To his victims, I would like to say this: Although nothing can take away that man’s terrible crimes and their effect on you, there is a weapon you have at your disposal to help yourself, and to help others who may be enduring the same horror. You have the truth on your side; you can speak out, you can write about it, you can tell your story, and most importantly you can seek assistance. There is purity to this, a concept that Jimmy Savile could never understand. He feared the truth as a vampire fears the dawn.

If there is one thing creatures like Savile despise, it’s being confronted with what they have done, for their mists of deceit and obfuscation to be blown away with honest testimony. Always, always, speak up against abusers of every kind. Today, there are opportunities to talk to someone, whether that’s a counsellor, a friend, a family member or even the police, online or on the end of a telephone. You do not have to suffer alone and in silence. 


  1. What an excellent review of this rather long and drawn out book. The one this I got from Dan Davies portrayal of Savile is that Jimmy Saville was an absolute control freak! He had to be 'top guy' or he was not interested. It was his way or no way. He manipulated a whole country for his own gratification and still excuses his own appalling behaviour with the view that 'God gave him permission to abuse as a reward for his good deeds' or as Savile puts it, his ledger showed the credit column was higher than the debit column.
    I don't believe anyone knew the 'real' Jimmy Savile, not even Davies or Savile himself, he lived in a web of lies that can only start to be unravelled now he is dead...they will still be trying to unravel this perverts life in 50 years...he was a clever, obsessive Narcessist.

    1. Thank you Tuan. I agree with you re: Savile.
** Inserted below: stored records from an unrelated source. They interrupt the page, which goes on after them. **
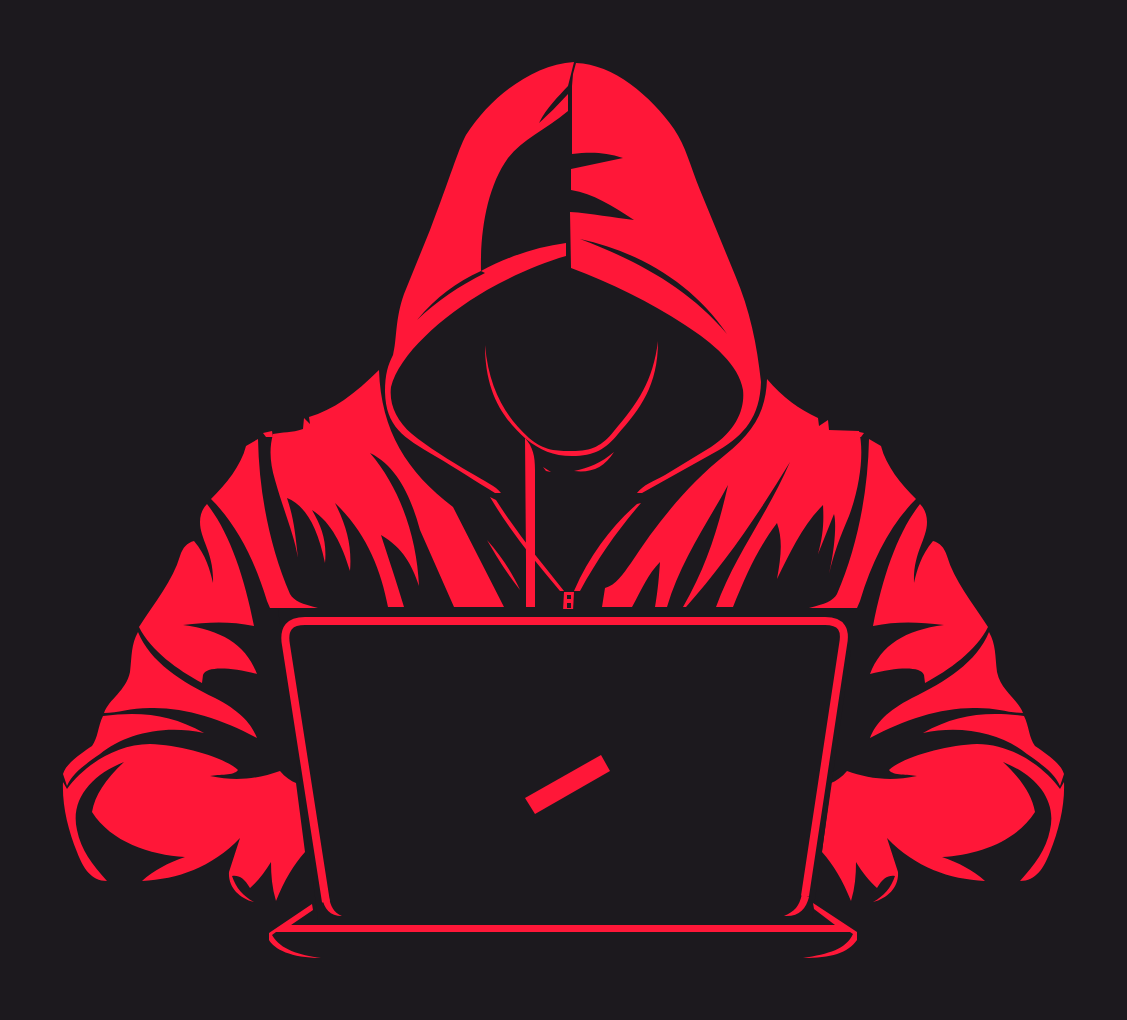
<!DOCTYPE html>
<html lang="en">
<head>
<meta charset="utf-8">
<title>Hooded figure at a laptop</title>
<style>
:root { --night: #1c191e; --red: #ff1738; }
html, body { margin: 0; height: 100%; overflow: hidden; background: var(--night); }
.artwork { display: block; width: 1127px; height: 1020px; background: var(--night); fill: var(--red); }
.cut { fill: var(--night); }
.frame { fill: none; stroke: var(--red); stroke-width: 8; }
</style>
</head>
<body>
<svg class="artwork" viewBox="0 0 1127 1020" role="img" aria-label="Faceless hooded figure working behind a laptop">
  <defs>
    <g id="sleeve">
      <path class="shoulder" d="M258 439L246 446C241 466 226 484 211 499C236 524 254 558 267 601L270 608H318C302 604 294 601 290 594C270 548 259 493 258 439Z"/>
      <path class="seam-cap" d="M263 433L272 431L273 437H266Z"/>
      <path class="upper-arm" d="M194 541C206 555 210 570 213 583C214 552 200 540 200 522C200 514 203 508 207 504C229 532 244 575 254 626C230 621 208 622 183 625C222 630 246 645 257 674C230 667 206 666 203 675L202 683C178 670 151 651 139 627C155 602 173 580 180 556C183 547 187 543 194 541Z"/>
      <path class="elbow" d="M138 632C150 662 182 682 215 698C240 711 251 723 257 738C222 719 184 707 150 708C130 708 118 713 104 713C109 699 126 691 130 672C132 655 131 645 138 632Z"/>
      <path class="forearm-fold" d="M103 716C142 711 172 715 204 733C164 724 124 734 100 754C84 765 72 774 67 786L63 774C66 763 82 753 92 746C98 738 98 726 103 716Z"/>
      <path class="forearm" d="M67 789C82 768 114 744 150 744C182 745 226 758 238 770C234 776 219 774 210 776C238 782 260 778 280 771C285 777 291 781 296 783L305 852C294 864 284 881 276 901C272 888 271 875 271 862C265 872 257 882 250 888C244 878 239 875 232 876C236 888 243 896 254 902C239 898 228 887 229 872L240 838C211 868 178 879 142 881C154 870 168 863 185 857C150 855 111 842 92 812C95 795 105 780 124 762C91 775 70 800 77 830C81 850 92 864 107 881C91 881 83 868 77 852C68 830 62 805 63 782Z"/>
    </g>
  </defs>

  <g id="hood">
    <path d="M574 62C531 65 490 98 466 135C458 150 450 178 430 230L404 294C395 319 397 340 393 355C388 365 385 374 385 392C386 427 403 437 435 456C457 469 477 482 495 493H501C496 486 484 481 471 473C449 460 428 447 412 434C396 420 389 404 391 387C399 355 441 317 487 290C514 275 541 263 566 256V243C536 247 507 257 481 271C480 232 487 187 508 158C523 139 545 130 568 111V94C557 106 549 114 539 123C547 107 558 97 568 86Z"/>
    <path d="M576 63C613 64 651 96 674 129C686 147 690 165 700 190L735 275C750 310 757 345 761 382C760 417 744 435 719 450L642 493H637C643 485 654 481 665 475L711 447C737 430 745 408 743 390C739 365 713 343 685 325C650 302 611 283 571 268L570 212C591 213 614 218 634 220C611 205 594 194 571 190V169L623 158C605 152 590 152 572 154V86L573 74Z"/>
    <path class="cut" d="M417 320C436 297 457 282 481 271L485 273C459 286 437 301 417 320ZM580 239C640 252 693 284 727 334C688 288 638 261 580 239Z"/>
  </g>

  <g id="face-outline">
    <path d="M485 345C489 390 506 417 529 438C544 451 557 451 572 451C592 451 602 446 614 431C638 403 653 381 658 341C658 386 640 409 618 434C606 449 594 456 572 456C553 456 540 450 526 439C501 417 485 390 485 345Z"/>
    <path d="M574 471C589 468 601 463 614 452C604 468 591 473 574 471ZM543 467L551 472L546 471Z"/>
  </g>

  <g id="collar">
    <path d="M525 438C533 447 535 456 535 470V607H526V560Z"/>
    <path d="M490 497L496 500C517 533 540 561 564 591H560C534 560 510 531 490 497ZM641 503C617 531 598 558 580 591H574C590 554 613 525 637 504ZM487 540C501 556 512 572 520 590C509 576 499 561 487 540Z"/>
    <path id="zip" d="M564 592H574L573 611H563Z"/>
    <path class="cut" d="M567 595H571V599H567ZM567 603H571V608H567Z"/>
  </g>

  <g id="chest">
    <path d="M379 370C355 394 333 410 309 417L310 424L304 418L303 429C292 433 282 432 273 434C269 449 270 463 275 480C284 512 294 534 298 558C295 532 294 519 287 498C304 505 317 524 325 563C327 542 322 527 312 510C332 523 342 545 350 571C352 547 347 527 335 503C366 532 381 570 388 607H404C396 580 389 560 381 535C403 548 412 565 419 586C417 539 401 489 370 453C397 466 411 497 420 530L454 607H504L453 507C407 472 381 431 379 370Z"/>
    <path d="M767 379C783 398 799 409 818 418L819 426L828 420L829 430L859 431C864 450 861 484 849 516C840 537 834 553 829 574C836 543 836 520 834 514L818 554C823 536 824 523 823 505C802 526 791 551 777 579C781 557 783 540 777 523C758 548 746 575 733 607H716C735 555 767 515 790 462C758 515 725 563 686 607H683C707 566 719 525 728 485C708 522 680 562 667 607H655C658 590 659 576 660 562C648 574 642 589 632 607H602L605 588C616 585 623 574 631 563C655 526 687 485 725 455C755 431 766 410 767 379Z"/>
  </g>

  <use href="#sleeve"/>
  <use href="#sleeve" transform="matrix(-1 0 0 1 1127 0)"/>

  <g id="laptop">
    <path class="cut" d="M278 609H851V650L812 920H318Z"/>
    <path class="frame" d="M326 902L286 645C283 628 290 621 305 621H825C842 621 846 630 843 645L805 896"/>
    <path d="M322 897C324 909 330 916 342 916C333 912 331 906 329 898ZM802 894C799 907 795 911 784 916C799 917 806 909 809 897Z"/>
    <path d="M269 933L312 904L313 910L291 925H835L814 909L813 903L857 932V940C848 953 831 958 803 958C829 954 846 949 853 934L850 932H276L272 935C281 950 299 955 321 958C291 958 274 949 269 940Z"/>
    <polygon id="lid-bar" points="525,798 601,755 610,771 535,814"/>
  </g>
</svg>
</body>
</html>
His life was so enmeshed in lies and deceit that by the end he probably didn't know where the truth began. All we can do now is ask questions of the people who shrugged their shoulders, looked away or, worst of all, covered things up.